3. Facing rising energy prices, the automobile industry's fortunes erode dramatically as the consumer is nonresponsive to further incentives. Ford (F) loses more than $1 billion in the second quarter of the year. William Ford Jr. steps down.
4. With the cost of capital declining to unprecedented low levels, a relatively quick restoration of order in South America and the emergence of an overall calm in Iraq (as President Bush orders more troops in to stabilize that country), merger activity explodes and stock prices follow suit. The world equities markets end the year nearly 30% higher than the May lows and close at about 15% higher than year-end 2003 levels. Financial stocks and, briefly, oil stocks are the principal market leaders, but technology stocks languish throughout the entire year (portability proves to be a nonevent) and end the year slightly lower than at 2003's year end.
Despite a widespread belief that housing activity will fall off the cliff, the rise in home prices (fueled by ever-lower mortgage rates) continues apace and begins to resemble the bubble in the Nasdaq of the late 1990s.5. Beginning at midyear, Genworth Financial, the General Electric spinoff, embarks on a series of high-profile acquisitions (which include CNA Financial (CNA), Fidelity Financial and H&R Block (HRB)), spurring an unprecedented round of industry consolidation in the financial sector. 6. After the minipanic in the markets in the first half, and in response to Genworth Financial's takeover announcements, the following acquisitions are announced and consummated:

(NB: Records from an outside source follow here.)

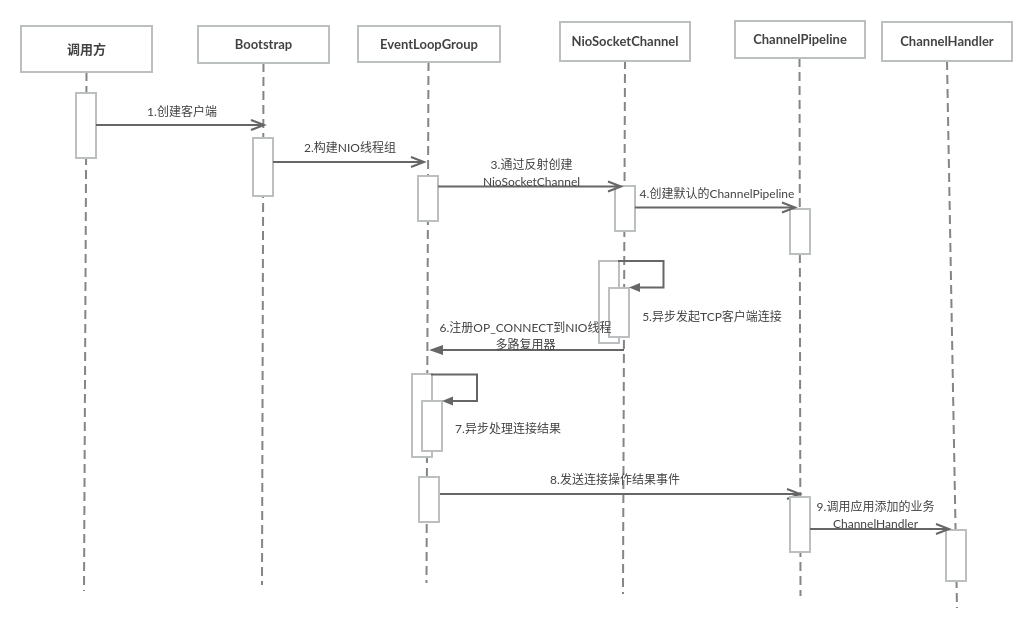
<!DOCTYPE html>
<html lang="zh-CN">
<head>
<meta charset="utf-8">
<title>客户端创建时序图</title>
<style>
:root {
  --paper: #fff;
  --frame: #bcbfbf;
  --lifeline: #858585;
  --message: #666;
  --text: #424242;
}
* { box-sizing: border-box; margin: 0; }
html, body { width: 1033px; height: 629px; overflow: hidden; background: var(--paper); }
.sequence {
  position: relative;
  width: 1033px;
  height: 629px;
  overflow: hidden;
  color: var(--text);
  font: 12px/17px Lato, "Noto Sans CJK SC", sans-serif;
}
.lines { position: absolute; left: 0; top: 0; fill: none; stroke-width: 2; }
.lifelines { stroke: var(--lifeline); stroke-dasharray: 9 5; }
.messages { stroke: var(--message); }
.filled-head { fill: var(--message); stroke: none; }
.participant, .activation {
  position: absolute;
  left: var(--x);
  top: var(--y);
  width: var(--w, 22px);
  height: var(--h);
  border: 2px solid var(--frame);
  background: var(--paper);
}
.participant {
  display: flex;
  align-items: center;
  justify-content: center;
  font-size: 13px;
  font-weight: 700;
  white-space: nowrap;
}
.label {
  position: absolute;
  left: var(--x);
  top: var(--y);
  transform: translateX(-50%);
  text-align: center;
  white-space: nowrap;
}
</style>
</head>
<body>
<main class="sequence">
  <svg class="lines" width="1033" height="629" viewBox="0 0 1033 629" aria-hidden="true">
    <defs>
      <path id="open-head" d="M-13-5 0 0-13 5"/>
    </defs>
    <g class="lifelines">
      <path d="M86.5 72 84 591"/>
      <path d="M263.5 63 262 585"/>
      <path d="M428.5 62 426.5 583"/>
      <path d="M625 60 623 594"/>
      <path d="M799.5 58 800.5 596"/>
      <path d="M947 61 957 608"/>
    </g>
    <g class="messages">
      <path d="M439 494H800"/>
      <use href="#open-head" x="800" y="494"/>
    </g>
  </svg>

  <header>
    <div class="participant" style="--x:20px;--y:25px;--w:133px;--h:48px">调用方</div>
    <div class="participant" style="--x:197px;--y:25px;--w:133px;--h:39px">Bootstrap</div>
    <div class="participant" style="--x:357px;--y:25px;--w:144px;--h:38px">EventLoopGroup</div>
    <div class="participant" style="--x:559px;--y:21px;--w:132px;--h:41px">NioSocketChannel</div>
    <div class="participant" style="--x:734px;--y:20px;--w:132px;--h:39px">ChannelPipeline</div>
    <div class="participant" style="--x:881px;--y:21px;--w:132px;--h:41px">ChannelHandler</div>
  </header>

  <section aria-label="激活条">
    <div class="activation" style="--x:75px;--y:92px;--h:67px"></div>
    <div class="activation" style="--x:252px;--y:137px;--h:60px"></div>
    <div class="activation" style="--x:417px;--y:175px;--h:47px"></div>
    <div class="activation" style="--x:614px;--y:185px;--h:47px"></div>
    <div class="activation" style="--x:789px;--y:208px;--h:47px"></div>
    <div class="activation" style="--x:598px;--y:260px;--h:84px"></div>
    <div class="activation" style="--x:608px;--y:287px;--h:51px"></div>
    <div class="activation" style="--x:411px;--y:373px;--h:85px"></div>
    <div class="activation" style="--x:421px;--y:400px;--h:52px"></div>
    <div class="activation" style="--x:418px;--y:476px;--h:47px"></div>
    <div class="activation" style="--x:789px;--y:496px;--h:57px"></div>
    <div class="activation" style="--x:945px;--y:529px;--h:53px"></div>
  </section>

  <svg class="lines messages" width="1033" height="629" viewBox="0 0 1033 629" aria-hidden="true">
    <path d="M96 125H264"/>
    <use href="#open-head" x="264" y="125"/>
    <path d="M273 162H424"/>
    <use href="#open-head" x="424" y="162"/>
    <path d="M438 186.5H621"/>
    <use href="#open-head" x="621" y="186.5"/>
    <path d="M635 207.5H795"/>
    <use href="#open-head" x="795" y="207.5"/>
    <path d="M618 261H663.5V287.5H639"/>
    <path class="filled-head" d="M629 287.5 640 283V292Z"/>
    <path d="M624 350H440"/>
    <path class="filled-head" d="M429 350 443 345V355Z"/>
    <path d="M431 374.5H477V401H452"/>
    <path class="filled-head" d="M442 401 453 396.5V405.5Z"/>
    <path d="M810 529H949"/>
    <use href="#open-head" x="949" y="529"/>
  </svg>

  <section aria-label="消息">
    <p class="label" style="--x:182px;--y:103px">1.创建客户端</p>
    <p class="label" style="--x:350px;--y:139px">2.构建NIO线程组</p>
    <p class="label" style="--x:531.5px;--y:156px">3.通过反射创建<br>NioSocketChannel</p>
    <p class="label" style="--x:717px;--y:185px">4.创建默认的ChannelPipeline</p>
    <p class="label" style="--x:712px;--y:308px">5.异步发起TCP客户端连接</p>
    <p class="label" style="--x:525.5px;--y:319px">6.注册OP_CONNECT到NIO线程<br>多路复用器</p>
    <p class="label" style="--x:508px;--y:420px">7.异步处理连接结果</p>
    <p class="label" style="--x:615px;--y:471px">8.发送连接操作结果事件</p>
    <p class="label" style="--x:875.5px;--y:498px">9.调用应用添加的业务<br>ChannelHandler</p>
  </section>
</main>
</body>
</html>
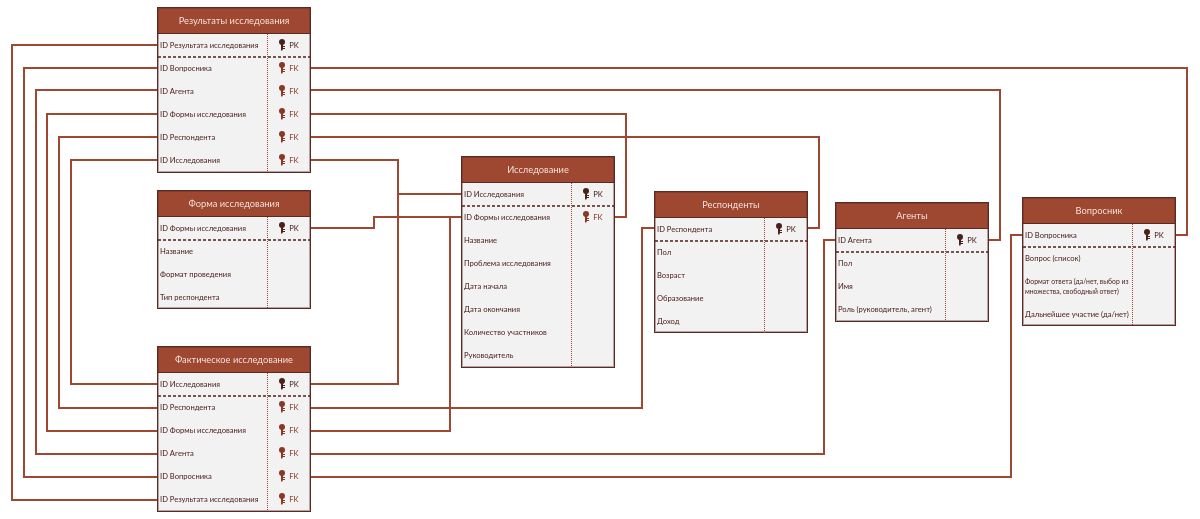
<!DOCTYPE html>
<html lang="ru">
<head>
<meta charset="utf-8">
<title>Схема данных исследования</title>
<style>
:root {
  --paper: #ffffff;
  --rust: #9e4832;
  --title: #fbeae3;
  --edge: #5a2a24;
  --ink: #4b211c;
  --foreign: #8a3826;
  --cell: #f2f2f2;
}
* { box-sizing: border-box; margin: 0; padding: 0; }
html, body { width: 1200px; height: 519px; overflow: hidden; background: var(--paper); }
.diagram {
  position: relative; width: 1200px; height: 519px; overflow: hidden;
  font-family: Lato, "Open Sans", sans-serif; color: var(--ink);
}
.links { position: absolute; left: 0; top: 0; fill: none; stroke: var(--rust); stroke-width: 2; }
.symbols { position: absolute; width: 0; height: 0; }
.entity {
  position: absolute; left: var(--x); top: var(--y); width: 152px; height: var(--h);
  display: flex; flex-direction: column;
  background: var(--cell); box-shadow: 0 0 0 1px var(--edge);
}
.entity::after {
  content: ""; position: absolute; inset: 0;
  border: 1px solid var(--edge); opacity: .4;
}
.entity h2 {
  flex: 0 0 26px; display: flex; align-items: center; justify-content: center;
  background: var(--rust); color: var(--title);
  border-bottom: 1px solid var(--edge);
  font-size: 9.3px; font-weight: 400; line-height: 1; white-space: nowrap;
}
.fields {
  flex: 1; position: relative; display: flex; flex-direction: column; list-style: none;
  font-size: 7.6px; line-height: 10px; white-space: nowrap;
}
.fields::after {
  content: ""; position: absolute; left: 109px; top: 0; bottom: 0; width: 1px;
  background: repeating-linear-gradient(var(--rust) 0 1px, transparent 1px 2px);
}
.fields li {
  flex: 1 1 23px; position: relative; padding: 0 0 2px 2px;
  display: grid; grid-template-columns: 108px 1fr; align-items: center;
}
.fields li.tall { flex-basis: 33px; font-size: 6.8px; }
.fields li:first-child::after {
  content: ""; position: absolute; left: 0; right: 0; bottom: -1px; height: 2px; opacity: .8;
  background: repeating-linear-gradient(90deg, var(--edge) 0 3px, transparent 3px 5px);
}
.marker { display: flex; align-items: center; justify-content: center; gap: 3px; }
.marker svg { width: 7px; height: 12px; fill: currentColor; }
.foreign .marker { color: var(--foreign); }
</style>
</head>
<body>
<main class="diagram">
  <svg class="symbols" aria-hidden="true">
    <defs>
      <symbol id="key" viewBox="0 0 7 12">
        <circle cx="3" cy="3" r="3"/><path d="M2 5H4V7H6V8H4V9H6V10H4L3 12L2 11Z"/>
      </symbol>
    </defs>
  </svg>

  <svg class="links" width="1200" height="519" viewBox="0 0 1200 519" aria-hidden="true">
    <g class="results-to-actual">
      <path d="M158 45H12V500H158"/>
      <path d="M158 68H24V477H158"/>
      <path d="M158 90H36V454H158"/>
      <path d="M158 114H47V431H158"/>
      <path d="M158 137H59V408H158"/>
      <path d="M158 160H71V384H158"/>
    </g>
    <g class="results-to-entities">
      <path d="M310 68H1187V235H1175"/>
      <path d="M310 90H1000V240H988"/>
      <path d="M310 114H626V217H614"/>
      <path d="M310 137H819V228H807"/>
      <path d="M310 160H398V194H462"/>
    </g>
    <g class="form-to-research">
      <path d="M310 228H374V217H462"/>
    </g>
    <g class="actual-to-entities">
      <path d="M310 384H398V194"/>
      <path d="M310 408H642V228H655"/>
      <path d="M310 431H450V217"/>
      <path d="M310 454H824V240H836"/>
      <path d="M310 477H1011V235H1023"/>
    </g>
  </svg>

  <section class="entity" style="--x:158px;--y:8px;--h:164px">
    <h2>Результаты исследования</h2>
    <ul class="fields">
      <li class="primary"><span>ID Результата исследования</span><span class="marker"><svg><use href="#key"/></svg>PK</span></li>
      <li class="foreign"><span>ID Вопросника</span><span class="marker"><svg><use href="#key"/></svg>FK</span></li>
      <li class="foreign"><span>ID Агента</span><span class="marker"><svg><use href="#key"/></svg>FK</span></li>
      <li class="foreign"><span>ID Формы исследования</span><span class="marker"><svg><use href="#key"/></svg>FK</span></li>
      <li class="foreign"><span>ID Респондента</span><span class="marker"><svg><use href="#key"/></svg>FK</span></li>
      <li class="foreign"><span>ID Исследования</span><span class="marker"><svg><use href="#key"/></svg>FK</span></li>
    </ul>
  </section>

  <section class="entity" style="--x:158px;--y:191px;--h:117px">
    <h2>Форма исследования</h2>
    <ul class="fields">
      <li class="primary"><span>ID Формы исследования</span><span class="marker"><svg><use href="#key"/></svg>PK</span></li>
      <li>Название</li>
      <li>Формат проведения</li>
      <li>Тип респондента</li>
    </ul>
  </section>

  <section class="entity" style="--x:158px;--y:347px;--h:164px">
    <h2>Фактическое исследование</h2>
    <ul class="fields">
      <li class="primary"><span>ID Исследования</span><span class="marker"><svg><use href="#key"/></svg>PK</span></li>
      <li class="foreign"><span>ID Респондента</span><span class="marker"><svg><use href="#key"/></svg>FK</span></li>
      <li class="foreign"><span>ID Формы исследования</span><span class="marker"><svg><use href="#key"/></svg>FK</span></li>
      <li class="foreign"><span>ID Агента</span><span class="marker"><svg><use href="#key"/></svg>FK</span></li>
      <li class="foreign"><span>ID Вопросника</span><span class="marker"><svg><use href="#key"/></svg>FK</span></li>
      <li class="foreign"><span>ID Результата исследования</span><span class="marker"><svg><use href="#key"/></svg>FK</span></li>
    </ul>
  </section>

  <section class="entity" style="--x:462px;--y:157px;--h:210px">
    <h2>Исследование</h2>
    <ul class="fields">
      <li class="primary"><span>ID Исследования</span><span class="marker"><svg><use href="#key"/></svg>PK</span></li>
      <li class="foreign"><span>ID Формы исследования</span><span class="marker"><svg><use href="#key"/></svg>FK</span></li>
      <li>Название</li>
      <li>Проблема исследования</li>
      <li>Дата начала</li>
      <li>Дата окончания</li>
      <li>Количество участников</li>
      <li>Руководитель</li>
    </ul>
  </section>

  <section class="entity" style="--x:655px;--y:192px;--h:140px">
    <h2>Респонденты</h2>
    <ul class="fields">
      <li class="primary"><span>ID Респондента</span><span class="marker"><svg><use href="#key"/></svg>PK</span></li>
      <li>Пол</li>
      <li>Возраст</li>
      <li>Образование</li>
      <li>Доход</li>
    </ul>
  </section>

  <section class="entity" style="--x:836px;--y:203px;--h:118px">
    <h2>Агенты</h2>
    <ul class="fields">
      <li class="primary"><span>ID Агента</span><span class="marker"><svg><use href="#key"/></svg>PK</span></li>
      <li>Пол</li>
      <li>Имя</li>
      <li>Роль (руководитель, агент)</li>
    </ul>
  </section>

  <section class="entity" style="--x:1023px;--y:198px;--h:127px">
    <h2>Вопросник</h2>
    <ul class="fields">
      <li class="primary"><span>ID Вопросника</span><span class="marker"><svg><use href="#key"/></svg>PK</span></li>
      <li>Вопрос (список)</li>
      <li class="tall"><span>Формат ответа (да/нет, выбор из<br>множества, свободный ответ)</span></li>
      <li>Дальнейшее участие (да/нет)</li>
    </ul>
  </section>
</main>
</body>
</html>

(MGG) acquire a loss-ridden
Fifth Third Banks
National Commerce Financial
Polo Ralph Lauren
(RL) is acquired in a leveraged buyout.